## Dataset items
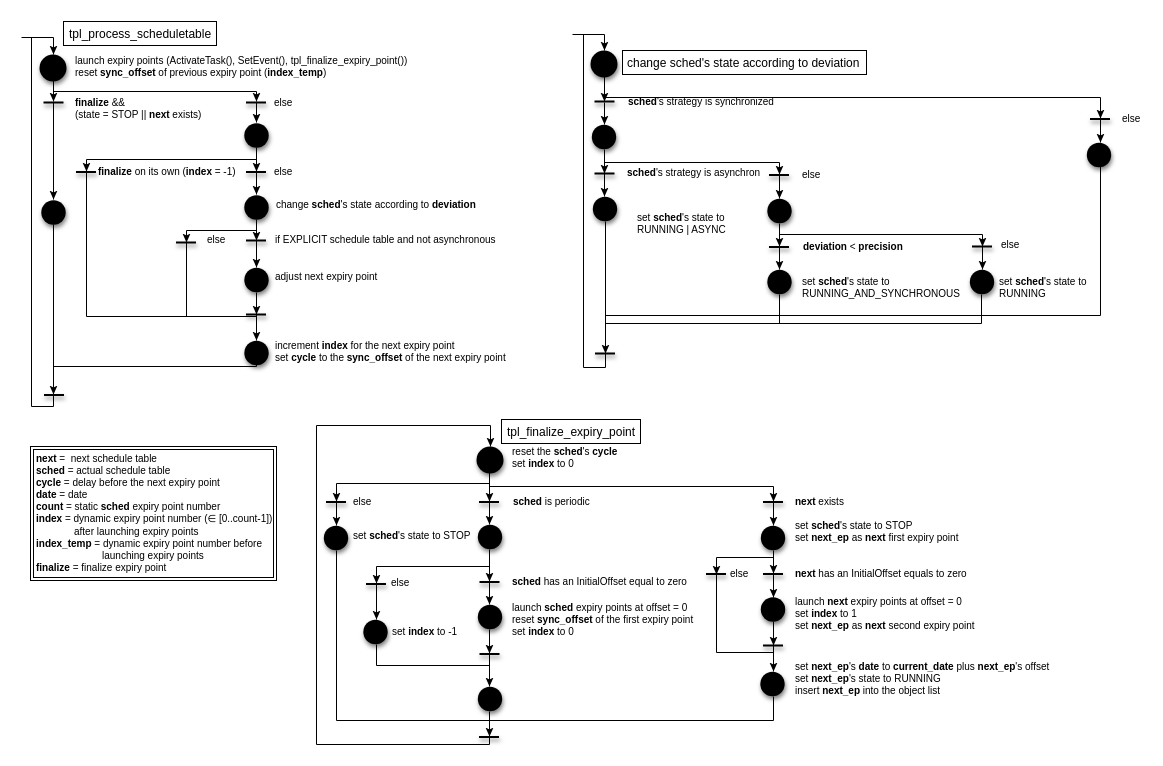
<!DOCTYPE html>
<html lang="en">
<head>
<meta charset="utf-8">
<title>Schedule table state diagrams</title>
<style>
:root { --ink: #000; --paper: #fff; }
* { box-sizing: border-box; margin: 0; }
body { width: 1163px; height: 766px; overflow: hidden; background: var(--paper); color: var(--ink); }
main { position: relative; width: 1163px; height: 766px; overflow: hidden; font: 10px/12px "Liberation Sans", Arial, sans-serif; }
.graph { position: absolute; inset: 0; }
.edges path { fill: none; stroke: var(--ink); stroke-width: 1; }
.edges .arrow { marker-end: url(#arrowhead); }
.places circle { fill: var(--paper); stroke: var(--ink); }
.bars rect { fill: var(--ink); }
h2, .label { position: absolute; left: var(--x); top: var(--y); white-space: nowrap; }
h2 { display: flex; align-items: center; height: 25px; width: var(--w); padding-left: 5px; border: 1px solid var(--ink); background: var(--paper); font-size: 12px; font-weight: normal; }
.legend { position: absolute; left: 30px; top: 446px; width: 247px; height: 135px; padding: 3px 2px; border: 4px double var(--ink); background: var(--paper); display: flex; flex-direction: column; white-space: pre; }
.legend p { height: 12.1px; }
.legend .indent { padding-left: 38px; }
.legend .deep { padding-left: 66px; }
</style>
</head>
<body>
<main>
<svg class="graph" width="1163" height="766" viewBox="0 0 1163 766" aria-hidden="true">
  <defs>
    <marker id="arrowhead" markerUnits="userSpaceOnUse" markerWidth="12" markerHeight="10" refX="9" refY="4" orient="auto">
      <path d="M0 0L9 4L0 8L2 4Z" style="fill:#000;stroke:none"/>
    </marker>
    <filter id="shadow" filterUnits="userSpaceOnUse" x="0" y="0" width="1163" height="766">
      <feDropShadow dx="1" dy="3" stdDeviation="2" flood-color="#000" flood-opacity=".5"/>
    </filter>
    <circle id="place" r="12.2"/>
    <g id="start"><circle r="13.5"/><circle r="10.5"/></g>
    <rect id="bar" x="-10" y="-1" width="20" height="2"/>
  </defs>

  <g class="edges" transform="translate(.5 .5)">
    <g id="process-edges">
      <path d="M53 395V406H31V37"/>
      <path class="arrow" d="M21 37H53V54"/>
      <path class="arrow" d="M53 80V101"/>
      <path class="arrow" d="M53 91H256V101"/>
      <path class="arrow" d="M53 102V199"/>
      <path class="arrow" d="M53 224V394"/>
      <path class="arrow" d="M256 102V122"/>
      <path class="arrow" d="M256 147V171"/>
      <path class="arrow" d="M256 159H86V171"/>
      <path d="M86 172V316H256"/>
      <path class="arrow" d="M256 172V194"/>
      <path class="arrow" d="M256 219V240"/>
      <path class="arrow" d="M256 230H186V242"/>
      <path d="M186 242V316"/>
      <path class="arrow" d="M256 240V267"/>
      <path class="arrow" d="M256 292V314"/>
      <path class="arrow" d="M256 314V340"/>
      <path d="M256 364V366H53"/>
    </g>
    <g id="deviation-edges">
      <path d="M605 353V367H583V34"/>
      <path class="arrow" d="M572 34H604V50"/>
      <path class="arrow" d="M604 76V101"/>
      <path class="arrow" d="M604 97H1100V118"/>
      <path class="arrow" d="M1100 119V142"/>
      <path d="M1100 166V315H605"/>
      <path class="arrow" d="M604 102V124"/>
      <path class="arrow" d="M604 149V173"/>
      <path class="arrow" d="M604 162H779V174"/>
      <path class="arrow" d="M604 173V196"/>
      <path class="arrow" d="M605 221V353"/>
      <path class="arrow" d="M779 175V198"/>
      <path class="arrow" d="M779 223V246"/>
      <path class="arrow" d="M779 234H982V246"/>
      <path class="arrow" d="M779 247V269"/>
      <path class="arrow" d="M982 246V269"/>
      <path d="M779 294V323M981 294V323H605"/>
    </g>
    <g id="finalize-edges">
      <path class="arrow" d="M489 737V744H316V425H490V446"/>
      <path class="arrow" d="M489 472V501"/>
      <path class="arrow" d="M489 483H336V501"/>
      <path class="arrow" d="M489 486H773V501"/>
      <path class="arrow" d="M336 502V525"/>
      <path d="M336 550V720H489"/>
      <path class="arrow" d="M489 502V524"/>
      <path class="arrow" d="M489 549V581"/>
      <path class="arrow" d="M489 566H376V583"/>
      <path class="arrow" d="M376 584V619"/>
      <path d="M376 644V665H489"/>
      <path class="arrow" d="M489 582V604"/>
      <path class="arrow" d="M489 629V653"/>
      <path class="arrow" d="M489 654V686"/>
      <path class="arrow" d="M489 711V736"/>
      <path class="arrow" d="M773 502V525"/>
      <path class="arrow" d="M773 550V573"/>
      <path class="arrow" d="M773 557H716V574"/>
      <path d="M716 574V652H773"/>
      <path class="arrow" d="M773 574V597"/>
      <path class="arrow" d="M773 621V645"/>
      <path class="arrow" d="M773 645V671"/>
      <path d="M773 696V720H489"/>
    </g>
  </g>

  <g class="bars" filter="url(#shadow)">
    <use href="#bar" x="53.5" y="102.5"/><use href="#bar" x="256" y="102.5"/>
    <use href="#bar" x="86" y="172"/><use href="#bar" x="256" y="172"/>
    <use href="#bar" x="186" y="242.5"/><use href="#bar" x="256" y="240.5"/>
    <use href="#bar" x="256" y="314.5"/><use href="#bar" x="54" y="395"/>
    <use href="#bar" x="604.5" y="101.5"/><use href="#bar" x="1100" y="119"/>
    <use href="#bar" x="604.5" y="173.5"/><use href="#bar" x="779" y="175"/>
    <use href="#bar" x="779" y="247"/><use href="#bar" x="982" y="246.5"/>
    <use href="#bar" x="605" y="353.5"/>
    <use href="#bar" x="336" y="502"/><use href="#bar" x="489" y="502"/>
    <use href="#bar" x="773" y="502"/><use href="#bar" x="376" y="584"/>
    <use href="#bar" x="489.5" y="582"/><use href="#bar" x="489.5" y="654"/>
    <use href="#bar" x="489" y="737"/><use href="#bar" x="716" y="574"/>
    <use href="#bar" x="773" y="574"/><use href="#bar" x="773" y="645.5"/>
  </g>

  <g class="places" filter="url(#shadow)">
    <use href="#start" x="53" y="68"/><use href="#place" x="53.5" y="212.5"/>
    <use href="#place" x="256.5" y="135.5"/><use href="#place" x="256.5" y="207.5"/>
    <use href="#place" x="256.5" y="280"/><use href="#place" x="256.5" y="353"/>
    <use href="#start" x="604" y="64"/><use href="#place" x="604" y="137"/>
    <use href="#place" x="605" y="209"/><use href="#place" x="779.5" y="211"/>
    <use href="#place" x="779.5" y="282"/><use href="#place" x="982" y="282"/>
    <use href="#place" x="1099" y="155"/>
    <use href="#start" x="490" y="460"/><use href="#place" x="336" y="538"/>
    <use href="#place" x="490" y="537"/><use href="#place" x="375.5" y="632"/>
    <use href="#place" x="490" y="617"/><use href="#place" x="490" y="699"/>
    <use href="#place" x="773" y="538"/><use href="#place" x="773" y="609.5"/>
    <use href="#place" x="772.5" y="684"/>
  </g>
</svg>

<section class="process">
  <h2 style="--x:63px;--y:21px;--w:154px">tpl_process_scheduletable</h2>
  <p class="label" style="--x:75px;--y:55px">launch expiry points (ActivateTask(), SetEvent(), tpl_finalize_expiry_point())<br>reset <b>sync_offset</b> of previous expiry point (<b>index_temp</b>)</p>
  <p class="label" style="--x:75px;--y:97px"><b>finalize</b> &amp;&amp;<br>(state = STOP || <b>next</b> exists)</p>
  <p class="label" style="--x:274px;--y:97px">else</p>
  <p class="label" style="--x:98px;--y:166px"><b>finalize</b> on its own (<b>index</b> = -1)</p>
  <p class="label" style="--x:274px;--y:166px">else</p>
  <p class="label" style="--x:276px;--y:199px">change <b>sched</b>'s state according to <b>deviation</b></p>
  <p class="label" style="--x:207px;--y:234px">else</p>
  <p class="label" style="--x:275px;--y:234px">if EXPLICIT schedule table and not asynchronous</p>
  <p class="label" style="--x:275px;--y:271px">adjust next expiry point</p>
  <p class="label" style="--x:275px;--y:340px">increment <b>index</b> for the next expiry point<br>set <b>cycle</b> to the <b>sync_offset</b> of the next expiry point</p>
</section>

<section class="deviation">
  <h2 style="--x:622px;--y:50px;--w:245px;padding-left:4px">change sched's state according to deviation</h2>
  <p class="label" style="--x:628px;--y:96px"><b>sched</b>'s strategy is synchronized</p>
  <p class="label" style="--x:1122px;--y:113px">else</p>
  <p class="label" style="--x:627px;--y:167px"><b>sched</b>'s strategy is asynchron</p>
  <p class="label" style="--x:802px;--y:169px">else</p>
  <p class="label" style="--x:637px;--y:212px">set <b>sched</b>'s state to<br>RUNNING | ASYNC</p>
  <p class="label" style="--x:803px;--y:241px"><b>deviation</b> &lt; <b>precision</b></p>
  <p class="label" style="--x:1001px;--y:239px">else</p>
  <p class="label" style="--x:802px;--y:276px">set <b>sched</b>'s state to<br>RUNNING_AND_SYNCHRONOUS</p>
  <p class="label" style="--x:999px;--y:276px">set <b>sched</b>'s state to<br>RUNNING</p>
</section>

<section class="finalize">
  <h2 style="--x:501px;--y:419px;--w:140px">tpl_finalize_expiry_point</h2>
  <p class="label" style="--x:512px;--y:446px">reset the <b>sched</b>'s <b>cycle</b><br>set <b>index</b> to 0</p>
  <p class="label" style="--x:353px;--y:496px">else</p>
  <p class="label" style="--x:513px;--y:496px"><b>sched</b> is periodic</p>
  <p class="label" style="--x:795px;--y:496px"><b>next</b> exists</p>
  <p class="label" style="--x:353px;--y:530px">set <b>sched</b>'s state to STOP</p>
  <p class="label" style="--x:795px;--y:520px">set <b>sched</b>'s state to STOP<br>set <b>next_ep</b> as <b>next</b> first expiry point</p>
  <p class="label" style="--x:391px;--y:577px">else</p>
  <p class="label" style="--x:512px;--y:576px"><b>sched</b> has an InitialOffset equal to zero</p>
  <p class="label" style="--x:730px;--y:568px">else</p>
  <p class="label" style="--x:795px;--y:568px"><b>next</b> has an InitialOffset equals to zero</p>
  <p class="label" style="--x:392px;--y:626px">set <b>index</b> to -1</p>
  <p class="label" style="--x:512px;--y:602px">launch <b>sched</b> expiry points at offset = 0<br>reset <b>sync_offset</b> of the first expiry point<br>set <b>index</b> to 0</p>
  <p class="label" style="--x:795px;--y:596px">launch <b>next</b> expiry points at offset = 0<br>set <b>index</b> to 1<br>set <b>next_ep</b> as <b>next</b> second expiry point</p>
  <p class="label" style="--x:795px;--y:661px">set <b>next_ep</b>'s <b>date</b> to <b>current_date</b> plus <b>next_ep</b>'s offset<br>set <b>next_ep</b>'s state to RUNNING<br>insert <b>next_ep</b> into the object list</p>
</section>

<aside class="legend"><p><b>next</b> =  next schedule table</p><p><b>sched</b> = actual schedule table</p><p><b>cycle</b> = delay before the next expiry point</p><p><b>date</b> = date</p><p><b>count</b> = static <b>sched</b> expiry point number</p><p><b>index</b> = dynamic expiry point number (∈ [0..count-1])</p><p class="indent">after launching expiry points</p><p><b>index_temp</b> = dynamic expiry point number before</p><p class="deep">launching expiry points</p><p><b>finalize</b> = finalize expiry point</p></aside>
</main>
</body>
</html>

## PROBLEM DETAILS
Find the number of lines in the records that include the word "change". Write only that number.

## SOLUTION BELOW
2